Thursday, November 15, 2007

WSJ: Google Has Even Bigger Plans for Mobile Phones

Google is preparing to bid up to $4.6 billion on its own in the upcoming FCC spectrum auction, according to The Wall Street Journal, is a move that could position the company as a self-standing, national wireless operator. Though the company lacks experience in operating a carrier-grade network, it is running a prototype network on its campus in Mountain View, California.

  • In July 2007, Google declared its intention to bid in the upcoming auction for 700 MHz spectrum if the FCC adopts a framework requiring greater competition and consumer choice. Google outlined four criteria that it believes should be cornerstones of FCC policy regardless of who wins the spectrum at auction. Specifically, Google encouraged the FCC to require the adoption of four types of "open" platforms as part of the license conditions:

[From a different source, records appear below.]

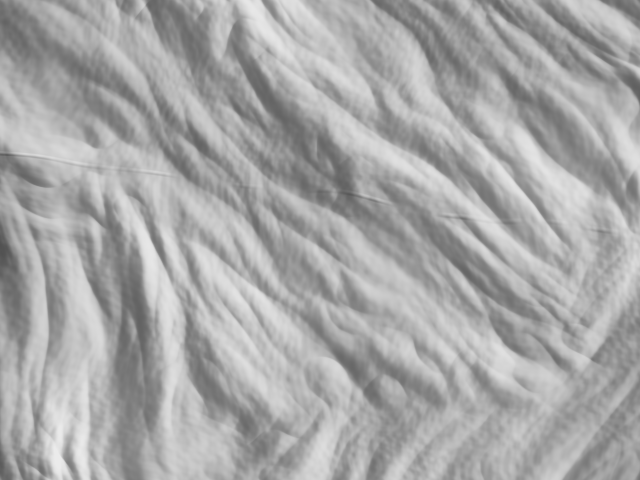
Give the GLSL for this texture, as a WebGL 1 fragment shader.

```glsl
precision highp float;
// Draws a rumpled pale grey bedsheet with diagonal folds, creases and a faint seam.

uniform vec2 u_resolution;

const vec2 LIGHT_DIR = vec2(-0.95, -0.31);
const float MID_TONE = 0.678;
const float SHADOW_GAIN = 0.235;
const float GLOW_GAIN = 0.175;
const float SOFT_LIMIT = 0.5;      // compression of steep slopes
const float SLOPE_STEP = 0.0013;   // half width of the slope sample
const float MAIN_ANGLE = -0.65;    // fold directions in radians
const float STEEP_ANGLE = -1.3;
const float RISING_ANGLE = 0.95;
const float PLEAT_TURN = -0.2;     // small pleats run askew to the folds
const vec2 BROAD_SCALE = vec2(1.4, 6.0);   // along and across a fold
const vec2 CREASE_SCALE = vec2(2.4, 9.5);
const vec2 PLEAT_SCALE = vec2(5.0, 17.0);
const vec2 TUCK_SCALE = vec2(13.0, 31.0);
const float BROAD_SLOPE = 0.72;
const float CREASE_SLOPE = 0.8;
const float PLEAT_SLOPE = 0.5;
const float TUCK_SLOPE = 0.26;
const float CRUMPLE_SCALE = 12.0;
const float CRUMPLE_SLOPE = 0.65;
const float WRINKLE_SCALE = 62.0;
const float WRINKLE_SLOPE = 0.16;
const float WARP_AMOUNT = 0.07;
const float RIPPLE_AMOUNT = 0.016;
const float UNEVEN_LIGHT = 0.13;
const float SEAM_WIDTH = 0.004;

vec2 gradientAt(vec2 cell) {
  float h = fract(sin(dot(cell, vec2(127.1, 311.7))) * 43758.55);
  return vec2(cos(6.2832 * h), sin(6.2832 * h));
}

float gradientNoise(vec2 p) {
  vec2 i = floor(p);
  vec2 f = p - i;
  vec2 u = f * f * f * (f * (f * 6.0 - 15.0) + 10.0);
  vec2 e = vec2(1.0, 0.0);
  float low = mix(dot(gradientAt(i), f), dot(gradientAt(i + e), f - e), u.x);
  float high = mix(dot(gradientAt(i + e.yx), f - e.yx),
                   dot(gradientAt(i + e.xx), f - e.xx), u.x);
  return mix(low, high, u.y);
}

// Sharp crests along the zero lines of a noise value.
float crest(float n, float rounding) {
  return -sqrt(n * n + rounding * rounding);
}

vec2 alongAcross(vec2 p, float angle) {
  vec2 along = vec2(cos(angle), sin(angle));
  return vec2(dot(p, along), dot(p, vec2(-along.y, along.x)));
}

// Rounded swells with narrow crests, pleats and tucks along one direction.
float folds(vec2 p, float angle, float seed) {
  vec2 q = alongAcross(p, angle);
  vec2 askew = alongAcross(p, angle + PLEAT_TURN);
  float broad = gradientNoise(q * BROAD_SCALE + seed);
  float crease = gradientNoise(q * CREASE_SCALE + seed * 1.7);
  float pleat = gradientNoise(askew * PLEAT_SCALE + seed * 2.3);
  float tuck = gradientNoise(askew * TUCK_SCALE + seed * 3.1);
  return broad * BROAD_SLOPE / BROAD_SCALE.y
       + crest(crease, 0.03) * CREASE_SLOPE / CREASE_SCALE.y
       + crest(pleat, 0.06) * PLEAT_SLOPE / PLEAT_SCALE.y
       + tuck * TUCK_SLOPE / TUCK_SCALE.y;
}

float clothHeight(vec2 p) {
  vec2 warp = vec2(gradientNoise(p * 2.1 + 3.1), gradientNoise(p * 2.1 + 17.4));
  vec2 ripple = vec2(gradientNoise(p * 7.0 + 5.2), gradientNoise(p * 7.0 + 29.8));
  vec2 q = p + WARP_AMOUNT * warp + RIPPLE_AMOUNT * ripple;

  // Regions where the cloth is pulled in other directions.
  float steep = (1.0 - smoothstep(0.36, 0.5, q.x + 0.25 * (q.y - 0.2)))
              * (1.0 - smoothstep(0.56, 0.72, q.y));
  float right = smoothstep(1.1, 1.24, q.x) * (1.0 - smoothstep(0.48, 0.7, q.y));
  float bottom = (1.0 - smoothstep(0.08, 0.22, q.y)) * smoothstep(0.3, 0.5, q.x);
  float rising = 1.0 - (1.0 - right) * (1.0 - bottom);

  float height = folds(q, MAIN_ANGLE, 5.3);
  height = mix(height, folds(q, STEEP_ANGLE, 23.6), steep);
  height = mix(height, folds(q, RISING_ANGLE, 41.2), rising);

  // Patches of crumpled cloth, and fine wrinkles everywhere.
  float patches = smoothstep(-0.1, 0.35, gradientNoise(p * 3.2 + 6.0));
  float crumple = crest(gradientNoise(q * CRUMPLE_SCALE + 1.3), 0.03);
  height += patches * crumple * CRUMPLE_SLOPE / CRUMPLE_SCALE;
  height += gradientNoise(q * WRINKLE_SCALE) * WRINKLE_SLOPE / WRINKLE_SCALE;
  return height;
}

// A stitched line: a soft thin groove with a pale lip above it.
float seamShade(vec2 p) {
  float offset = p.y - 0.68 + 0.13 * p.x - 0.03 * gradientNoise(p * 5.0);
  float groove = 1.0 - smoothstep(0.0, SEAM_WIDTH, abs(offset));
  float lip = 1.0 - smoothstep(0.0, SEAM_WIDTH, abs(offset - 1.5 * SEAM_WIDTH));
  float strength = smoothstep(-0.2, 0.5, gradientNoise(p * 11.0 + 2.0));
  return (0.06 * lip - 0.1 * groove) * strength;
}

void main() {
  vec2 p = gl_FragCoord.xy / u_resolution.y;

  // Slope towards the light, with bright and dark sides limited softly.
  vec2 reach = LIGHT_DIR * SLOPE_STEP;
  float slope = (clothHeight(p - reach) - clothHeight(p + reach)) / (2.0 * SLOPE_STEP);
  float lit = slope / sqrt(1.0 + SOFT_LIMIT * slope * slope);
  float tone = MID_TONE + lit * (lit < 0.0 ? SHADOW_GAIN : GLOW_GAIN);

  // Broad uneven light, the seam, and a darker left edge.
  vec2 drift = alongAcross(p, MAIN_ANGLE) * vec2(1.6, 3.0);
  tone += UNEVEN_LIGHT * gradientNoise(drift + 9.0) + seamShade(p);
  tone -= 0.08 * (1.0 - smoothstep(0.0, 0.12, p.x));
  gl_FragColor = vec4(vec3(clamp(tone, 0.0, 0.92)), 1.0);
}
```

    * Open applications: Consumers should be able to download and utilize any software applications, content, or services they desire;

    * Open devices: Consumers should be able to utilize a handheld communications device with whatever wireless network they prefer;

    * Open services: Third parties (resellers) should be able to acquire wireless services from a 700 MHz licensee on a wholesale basis, based on reasonably nondiscriminatory commercial terms; and

    * Open networks: Third parties (like internet service providers) should be able to interconnect at any technically feasible point in a 700 MHz licensee's wireless network.

  • Sprint and Google have also previously announced an alliance focused on broadband mobile apps.

See also